● **Task data**:
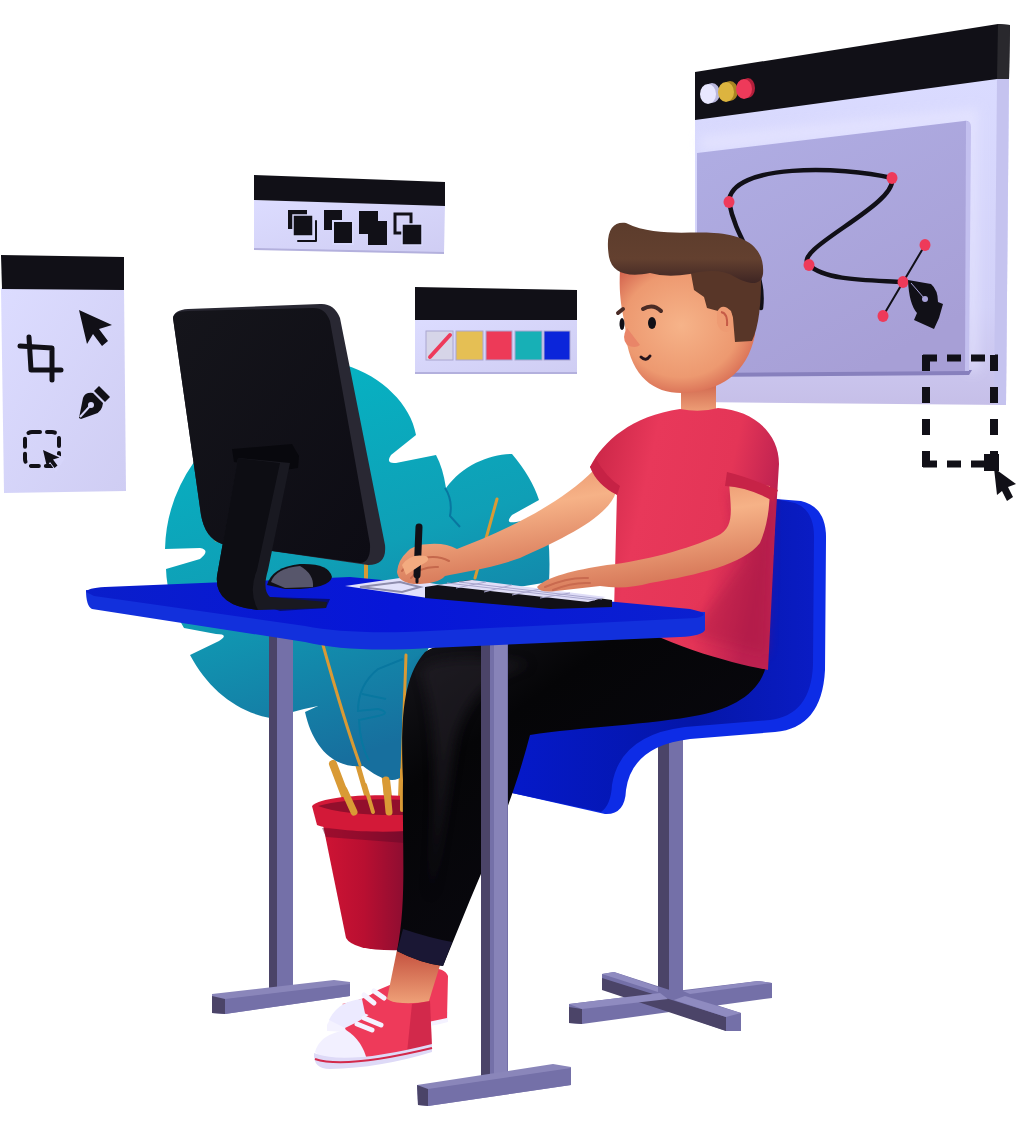
<!DOCTYPE html>
<html lang="en">
<head>
<meta charset="utf-8">
<title>Designer at a desk</title>
<style>
:root{--ink:#111017;--panel:#d9d9fb;--red:#ee3a5a;--red-deep:#b8193c;--gold:#e6be4e;--teal:#12acb6;--blue:#0a1fd8;--blue-deep:#0616a6;--steel:#7470a8;--steel-dark:#4b4468;--hair:#5b3829;--hair-dark:#452a26;--skin:#f0a376;--stem:#d99a35}
html,body{margin:0;background:#fff;overflow:hidden}
svg{display:block;width:1017px;height:1130px}
.ink{fill:var(--ink)}.panel{fill:url(#panelFill)}.red{fill:var(--red)}.steel{fill:var(--steel)}.steel-dark{fill:var(--steel-dark)}
.line{fill:none;stroke:var(--ink);stroke-linecap:round;stroke-linejoin:round}
.stem{fill:none;stroke:var(--stem);stroke-linecap:round}
</style>
</head>
<body>
<svg viewBox="0 0 1017 1130" role="img" aria-label="Designer drawing with a stylus at a blue desk, surrounded by design tool panels">
<defs>
<linearGradient id="panelFill" x2="1" y2="1"><stop stop-color="#dcdcff"/><stop offset="1" stop-color="#cfcdf3"/></linearGradient>
<linearGradient id="windowFill" x2="0" y2="1"><stop stop-color="#dadbff"/><stop offset=".7" stop-color="#d2d1f8"/><stop offset="1" stop-color="#c6bfe8"/></linearGradient>
<linearGradient id="artboardFill" x2=".6" y2="1"><stop stop-color="#b0aee4"/><stop offset="1" stop-color="#a79fd6"/></linearGradient>
<linearGradient id="leafFill" x2=".3" y2="1"><stop stop-color="#04b7c6"/><stop offset=".55" stop-color="#0f9fb6"/><stop offset="1" stop-color="#176f9e"/></linearGradient>
<linearGradient id="potFill" x2="1"><stop stop-color="#cf1434"/><stop offset=".5" stop-color="#b90f31"/><stop offset="1" stop-color="#8c0d31"/></linearGradient>
<linearGradient id="shirtFill" x2="1" y2=".3"><stop stop-color="#c52344"/><stop offset=".35" stop-color="#e8385a"/><stop offset=".75" stop-color="#e43557"/><stop offset="1" stop-color="#bd2150"/></linearGradient>
<radialGradient id="faceFill" cx=".45" cy=".45" r=".65"><stop stop-color="#f6b389"/><stop offset=".65" stop-color="#ed9970"/><stop offset="1" stop-color="#cf5a48"/></radialGradient>
<linearGradient id="armFill" x2=".3" y2="1"><stop stop-color="#e58a64"/><stop offset=".45" stop-color="#f6b287"/><stop offset="1" stop-color="#d67758"/></linearGradient>
<linearGradient id="neckFill" x2="0" y2="1"><stop stop-color="#c4503e"/><stop offset="1" stop-color="#f1a57b"/></linearGradient>
<linearGradient id="hairFill" x2="0" y2="1"><stop stop-color="#5c3c2c"/><stop offset=".6" stop-color="#63402f"/><stop offset="1" stop-color="#3e2523"/></linearGradient>
<linearGradient id="deskFill" x2="1"><stop stop-color="#0a1ecb"/><stop offset=".5" stop-color="#0716d8"/><stop offset="1" stop-color="#0b20d0"/></linearGradient>
<linearGradient id="chairFill" x2="1"><stop stop-color="#0519c9"/><stop offset=".6" stop-color="#0416a8"/><stop offset="1" stop-color="#0a1cc4"/></linearGradient>
<linearGradient id="trouserFill" x2=".8" y2="1"><stop stop-color="#17161c"/><stop offset=".3" stop-color="#050507"/><stop offset=".75" stop-color="#09080f"/><stop offset="1" stop-color="#1b1733"/></linearGradient>
<linearGradient id="screenFill" x2="1" y2="1"><stop stop-color="#15151b"/><stop offset="1" stop-color="#0d0c14"/></linearGradient>
<filter id="soft"><feGaussianBlur stdDeviation="6"/></filter>
<g id="nib"><path class="ink" d="M0 0L4-20Q6-26 14-25L24-15Q23-6 16-4L2 1Z"/><path class="ink" d="M15-27L20-32 31-21 26-16Z"/><path d="M1-1L11-12" stroke="#d6d5fa" stroke-width="2"/><circle cx="12" cy="-13" r="3" fill="#d6d5fa"/></g>
<path id="cursor" class="ink" d="M0 0L33 15 20 19 29 31 23 36 14 24 8 34Z"/>
<ellipse id="anchor" class="red" rx="5.5" ry="6"/>
</defs>

<g id="editor-window">
<path fill="url(#windowFill)" d="M695 118L997 77 1009 77 1006 405 695 402Z"/>
<path fill="#c5c3ef" d="M997 77L1009 77 1006 405 994 404Z"/>
<path class="ink" d="M695 72L998 24 1010 25 1009 79 997 79 695 120Z"/>
<path fill="#29282d" d="M998 24L1010 25 1009 79 997 79Z"/>
<path fill="#e7e6ff" opacity=".7" filter="url(#soft)" d="M700 136L978 108 978 370 968 372 965 124 700 152Z"/>
<path fill="#8780bd" d="M695 372L972 370 969 375 695 377Z"/>
<path fill="url(#artboardFill)" d="M697 153L964 121Q970 120 970 126L968 371 697 373Z"/>
<path fill="#c3c0ef" d="M966 121Q971 121 971 127L969 371 965 371Z"/>
<g><ellipse cx="712" cy="93" rx="8" ry="10" fill="#b8b6dc"/><ellipse cx="708" cy="94" rx="8" ry="10" fill="#e8e7ff"/><ellipse cx="730" cy="91" rx="8" ry="10" fill="#a98422"/><ellipse cx="726" cy="92" rx="8" ry="10" fill="#dcb43f"/><ellipse cx="748" cy="88" rx="7" ry="10" fill="#b31f3b"/><ellipse cx="744" cy="89" rx="8" ry="10" class="red"/></g>
<path class="line" stroke-width="4.5" d="M761 308C766 265 737 245 729 202C730 163 842 166 892 178C898 205 790 250 809 265C826 281 870 280 903 282"/>
<path class="line" stroke-width="2" d="M883 316L925 245"/>
<use href="#anchor" x="729" y="202"/><use href="#anchor" x="892" y="178"/><use href="#anchor" x="809" y="265"/><use href="#anchor" x="903" y="282"/><use href="#anchor" x="883" y="316"/><use href="#anchor" x="925" y="245"/>
<path class="ink" d="M908 280L931 284Q938 290 938 302L943 304 939 318 934 329 914 320 917 313Q909 304 908 280Z"/><circle cx="925" cy="299" r="3" fill="#a9a3da"/><path d="M911 283L924 298" stroke="#a9a3da"/>
</g>

<g id="selection-marquee">
<path fill="none" stroke="#111017" stroke-width="7" stroke-dasharray="14 10" d="M923 358H998M923 464H990"/>
<path fill="none" stroke="#111017" stroke-width="8" stroke-dasharray="16 16" d="M926 355V468M994 355V462"/>
<path class="ink" d="M984 454H999V471H984Z"/><path class="ink" d="M994 468L1016 484 1008 487 1013 497 1007 501 1002 491 997 495Z"/>
</g>

<g id="tools-panel">
<path class="panel" d="M1 288L124 289 126 491 4 493Z"/><path class="ink" d="M1 255L124 257 124 290 2 289Z"/>
<use href="#cursor" x="79" y="310"/>
<path class="line" stroke-width="5" stroke-linecap="butt" d="M20 346L52 348 52 380M29 337L31 370 61 370"/>
<use href="#nib" x="79" y="418"/>
<rect x="25" y="432" width="34" height="34" rx="7" class="line" stroke-width="4" stroke-dasharray="8 7"/>
<path d="M39 447L65 458 56 472Z" fill="#d6d5fa"/><use href="#cursor" transform="translate(43 450) scale(.5)"/>
</g>

<g id="pathfinder-panel">
<path class="panel" d="M254 200L445 204 444 253 254 249Z"/><path class="ink" d="M254 175L445 182 445 206 254 200Z"/>
<path fill="#b3b0dd" d="M254 248L444 252 444 254 254 250Z"/>
<g class="ink"><path d="M288 210H307V229H288Z"/><path d="M293 215H313V236H293Z" stroke="#d8d8fc" stroke-width="1.5"/><path class="line" stroke-width="2" d="M316 221V241H298"/>
<path d="M324 210H342V230H324Z"/><path d="M333 221H353V244H333Z" stroke="#d8d8fc" stroke-width="2"/>
<path d="M359 211H378V221H387V245H368V234H359Z"/>
<path fill="none" stroke="#111017" stroke-width="3" d="M395 214H411V233H395Z"/><path d="M402 224H422V245H402Z" stroke="#d8d8fc" stroke-width="1.5"/></g>
</g>

<g id="swatches-panel">
<path class="panel" d="M415 318L577 319 577 374 415 373Z"/><path class="ink" d="M415 287L577 290 577 320 415 320Z"/>
<path fill="#b3b0dd" d="M415 372H577V374H415Z"/>
<g stroke="#aaa6d0" stroke-width="1"><rect x="426" y="331" width="27" height="29" fill="#d6d5e8"/><rect x="456" y="331" width="27" height="29" fill="#e5bf54"/><rect x="486" y="331" width="26" height="29" fill="#ed3a58"/><rect x="515" y="331" width="27" height="29" fill="#17b0b6"/><rect x="544" y="331" width="26" height="29" fill="#0b25da"/></g>
<path d="M430 357L450 335" stroke="#ee3a5a" stroke-width="4" stroke-linecap="round"/>
</g>

<g id="plant">
<path class="stem" stroke-width="8" d="M333 764L352 814M382 745L390 814"/><path class="stem" stroke-width="5" d="M352 745L372 814M404 700L400 812"/>
<path fill="url(#leafFill)" d="M345 365C382 376 411 405 416 435L391 455Q385 464 396 463L436 455Q443 468 446 488C463 465 490 454 512 454C525 469 534 485 539 500L512 515Q504 524 516 522L545 517Q551 545 549 582L440 600 428 650Q408 670 404 775C393 786 377 777 363 766C331 769 312 744 305 712L318 706 304 709 270 718C237 712 208 689 190 655L219 641Q230 634 216 634L184 628Q167 600 166 569L200 559Q211 550 200 548L165 549Q166 502 194 462L230 468Z"/>
<path fill="none" stroke="#0877a0" stroke-width="2" d="M445 488Q453 500 450 516L460 527M403 659L378 669Q358 685 358 711L378 709Q392 713 378 716L359 720Q360 744 369 761M362 694L386 699"/>
<path class="stem" stroke-width="3" d="M497 499L475 578M208 503L216 540M323 645Q344 720 360 765M406 655L402 770"/>
<path class="stem" stroke-width="4" d="M366 565V580"/>
<path fill="url(#potFill)" d="M322 820H406V950Q354 952 346 938Z"/>
<path fill="#5f0826" opacity=".45" d="M322 828L405 831V843L326 837Z"/>
<path fill="#d31938" d="M312 806C322 796 370 794 406 796V831C370 833 330 830 317 825Z"/>
<path fill="#920f2c" d="M318 806Q350 797 406 800V815Q345 816 318 806Z"/>
<path class="stem" stroke-width="7" d="M344 790L354 812M386 780L389 812"/><path class="stem" stroke-width="4" d="M365 785L373 812M402 770V810"/>
</g>

<g id="chair">
<path class="steel" d="M658 735H683V1002H658Z"/><path class="steel-dark" d="M658 735H669V1002H658Z"/>
<path class="steel" d="M602 974L614 972 741 1013 741 1031 726 1031 602 988ZM569 1004L758 981 772 983 772 998 582 1024 569 1023Z"/>
<path class="steel-dark" d="M602 978L726 1017V1031L602 990ZM569 1007L582 1009V1024L569 1023Z"/>
<path fill="#8f8bc0" d="M569 1004L660 993 668 999 582 1009ZM683 991L758 981 772 983 690 994ZM602 974L614 972 658 987V992ZM674 1000L685 996 741 1013 726 1017Z"/>
<path fill="#0d2ce6" d="M776 499L801 501Q827 507 826 540L825 670Q822 728 775 732L690 739Q632 746 626 790Q625 815 605 814L512 793 530 725 690 700 775 640Z"/>
<path fill="url(#chairFill)" d="M776 499L795 503Q815 510 814 540L813 665Q811 715 770 720L685 727Q620 735 612 785Q611 805 601 812L512 793 530 725 690 700 768 650Z"/>
</g>

<g id="legs">
<path fill="#f4f2ff" d="M327 1025Q335 1005 372 995L448 1012V1022Q400 1035 327 1031Z"/>
<path class="red" d="M342 1004Q365 1000 378 990L430 968Q445 968 448 976L447 1018 400 1028Z"/>
<path fill="#eceaff" d="M329 1020Q338 1001 362 999L366 1018 345 1028Z"/>
<path stroke="#f5f3ff" stroke-width="5" stroke-linecap="round" d="M364 995L374 1003M374 991L384 998"/>
<path fill="url(#neckFill)" d="M397 950L441 962 428 1004Q405 1010 387 999Z"/>
<path fill="url(#trouserFill)" d="M425 652C450 632 620 628 700 640L766 666C760 692 735 708 700 715C650 725 580 727 530 735C517 785 500 830 470 900L443 966Q420 963 397 951C407 900 402 850 403 780C400 715 404 676 425 652Z"/>
<path fill="#26242b" opacity=".55" filter="url(#soft)" d="M420 670Q440 650 530 664Q470 680 455 740L430 900Q445 740 420 670Z"/>
<path fill="#1a1734" d="M403 929Q430 938 452 942L443 966Q420 963 397 951Z"/>
<path class="red" d="M345 1028Q372 1016 386 1000Q405 1006 430 1001L432 1048 360 1062Z"/>
<path fill="#b8193c" opacity=".5" d="M412 1004L430 1001 432 1048 407 1053Z"/>
<path fill="#f2f0ff" d="M315 1052Q320 1034 346 1030Q362 1040 367 1060L330 1064Z"/>
<path fill="none" stroke="#f4f2ff" stroke-width="5" stroke-linecap="round" d="M357 1024L372 1030M364 1018L381 1025"/>
<path fill="#dedaf7" d="M314 1053Q345 1066 432 1044V1052Q380 1068 330 1069Q313 1069 314 1053Z"/><path fill="none" stroke="#d32a4b" stroke-width="2" d="M315 1059Q345 1069 432 1048"/>
</g>

<g id="torso">
<path fill="url(#neckFill)" d="M681 382L716 372V412Q699 418 681 411Z"/>
<path fill="url(#shirtFill)" d="M680 409Q700 413 718 408C752 410 779 432 779 464L775 530 768 670C735 664 660 645 614 612L617 492 590 467C603 441 632 416 680 409Z"/>
<path fill="#a81742" opacity=".4" filter="url(#soft)" d="M728 490L772 495 766 655 690 635 745 560Z"/>
</g>

<g id="head">
<path fill="url(#faceFill)" d="M620 270C618 308 626 318 626 338C632 378 655 394 684 393C720 391 747 374 755 335L756 270Z"/>
<path fill="#e98568" d="M627 328Q621 338 627 345Q635 349 640 345Z"/>
<path class="line" stroke="#6d2f25" stroke-width="3" d="M641 357Q646 362 650 356" style="stroke:#24141c"/>
<ellipse cx="652" cy="323" rx="4" ry="6" class="ink"/><ellipse cx="622" cy="324" rx="2.5" ry="6" class="ink"/>
<path fill="none" stroke="#4a2b25" stroke-width="4" stroke-linecap="round" d="M643 309Q653 303 661 311M618 313L623 309"/>
<path fill="#583628" d="M690 268L694 290 704 297 707 308 718 311Q730 305 733 318L735 342 752 341Q762 320 761 270Z"/>
<path fill="#ee9b73" d="M717 312Q722 302 731 311Q736 326 728 332Q720 333 717 323Z"/><path fill="none" stroke="#c65b47" stroke-width="2" d="M721 312Q728 313 727 326"/>
<path fill="url(#hairFill)" d="M609 257C605 232 612 221 626 223C655 237 688 231 714 233C748 235 765 249 763 274C761 287 748 284 735 277Q719 267 690 274Q667 278 650 273C626 278 612 272 609 257Z"/>
</g>

<g id="desk">
<path class="steel" d="M269 632H293V1000H269Z"/><path class="steel-dark" d="M269 632H277V1000H269Z"/>
<path fill="#8a86ba" d="M212 994L334 980 350 982 350 996 225 1014 212 1013Z"/><path class="steel-dark" d="M212 996L225 999V1014L212 1013Z"/><path class="steel" d="M225 999L350 984V996L225 1014Z"/>
<path class="steel" d="M481 632H508V1085H481Z"/><path class="steel-dark" d="M481 632H490V1085H481Z"/><path fill="#8783b8" d="M494 640H507V1078H494Z"/>
<path fill="#8a86ba" d="M417 1085L553 1064 571 1067V1085L428 1106 418 1105Z"/><path class="steel-dark" d="M417 1085L428 1089V1106L418 1105Z"/><path class="steel" d="M428 1089L571 1068V1085L428 1106Z"/>
<path fill="#1230dc" d="M86 590L705 612V630Q702 636 680 637L430 648Q350 653 305 642L92 609Q86 606 86 590Z"/>
<path fill="url(#deskFill)" d="M86 592Q87 588 105 587L350 577 690 609Q714 614 696 618L430 631Q350 635 305 626L94 596Z"/>
</g>

<g id="monitor">
<path fill="#080718" opacity=".55" d="M235 596L330 599 326 608 280 611Z"/>
<path fill="#292833" d="M173 318Q174 310 188 309L320 304Q334 303 340 318L385 545Q387 565 368 565L222 544Q205 538 201 515Z"/>
<path fill="url(#screenFill)" d="M173 318Q174 311 188 311L312 308Q325 307 330 321L370 544Q371 562 360 563L222 544Q205 538 201 515Z"/>
<path fill="#08080d" d="M232 449L292 444 299 456 298 468 285 470 234 462Z"/>
<path fill="#191921" d="M238 458L290 463 268 570Q262 590 270 597L327 602 326 608 258 610Q214 606 217 576Z"/>
<path fill="#0d0d13" d="M238 458L280 463 257 570Q248 592 258 610Q214 606 217 576Z"/>
</g>

<g id="desk-tools">
<path class="ink" d="M267 585Q272 567 300 564Q329 563 332 577Q329 590 285 589Z"/><path fill="#57566b" d="M271 582Q276 568 300 566Q314 574 313 587L285 588Z"/>
<path fill="#e2e1fb" d="M345 586L400 578 460 588 428 598Z"/><path fill="none" stroke="#8f8dad" stroke-width="2" d="M360 587L400 582 420 587 402 592Z"/>
<path class="ink" d="M425 587L470 580 612 600 612 607 550 609 425 598Z"/>
<path fill="#dfddf7" d="M437 585L472 580 606 597 588 602Z"/><path fill="none" stroke="#aaa7cf" d="M447 583L595 600M459 582L602 599M456 588L486 582M484 592L512 585M512 595L540 589M540 598L570 593"/>
</g>

<g id="arms">
<path fill="url(#armFill)" d="M594 470L616 492C608 518 560 540 520 558C490 569 462 572 445 576Q438 584 414 584Q398 582 397 572Q398 560 407 552Q414 544 430 544Q446 543 457 549C500 533 558 506 594 470Z"/>
<path fill="none" stroke="#c5684c" stroke-width="2" stroke-linecap="round" d="M402 571Q410 559 421 558M411 578Q420 566 438 567M424 558Q438 555 449 561"/>
<path class="line" stroke-width="7" d="M419 527L417 575"/><path class="line" stroke-width="3" d="M417 575V582"/>
<path fill="#f3ab80" d="M402 565Q410 553 426 556Q432 560 421 565L406 575Z"/>
<path fill="#c62245" d="M590 467L596 459Q606 477 620 486L617 495Q597 485 590 467Z"/>
<path fill="url(#armFill)" d="M729 482C731 510 735 528 717 536C688 549 645 561 607 565C574 570 546 577 537 587Q540 593 556 591L600 586Q625 590 650 583C698 575 744 564 760 543Q770 520 770 486Z"/>
<path fill="none" stroke="#c96a4f" stroke-width="2" stroke-linecap="round" d="M545 587Q568 577 588 578M553 590Q572 582 590 583"/>
<path fill="#c72347" d="M727 472Q748 477 778 490L773 501Q748 487 725 486Z"/>
</g>
</svg>
</body>
</html>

● **Your instructions**:
Go through the entries and copy each line holding the string "stem".

● **Expected answer**:
:root{--ink:#111017;--panel:#d9d9fb;--red:#ee3a5a;--red-deep:#b8193c;--gold:#e6be4e;--teal:#12acb6;--blue:#0a1fd8;--blue-deep:#0616a6;--steel:#7470a8;--steel-dark:#4b4468;--hair:#5b3829;--hair-dark:#452a26;--skin:#f0a376;--stem:#d99a35}
.stem{fill:none;stroke:var(--stem);stroke-linecap:round}
<path class="stem" stroke-width="8" d="M333 764L352 814M382 745L390 814"/><path class="stem" stroke-width="5" d="M352 745L372 814M404 700L400 812"/>
<path class="stem" stroke-width="3" d="M497 499L475 578M208 503L216 540M323 645Q344 720 360 765M406 655L402 770"/>
<path class="stem" stroke-width="4" d="M366 565V580"/>
<path class="stem" stroke-width="7" d="M344 790L354 812M386 780L389 812"/><path class="stem" stroke-width="4" d="M365 785L373 812M402 770V810"/>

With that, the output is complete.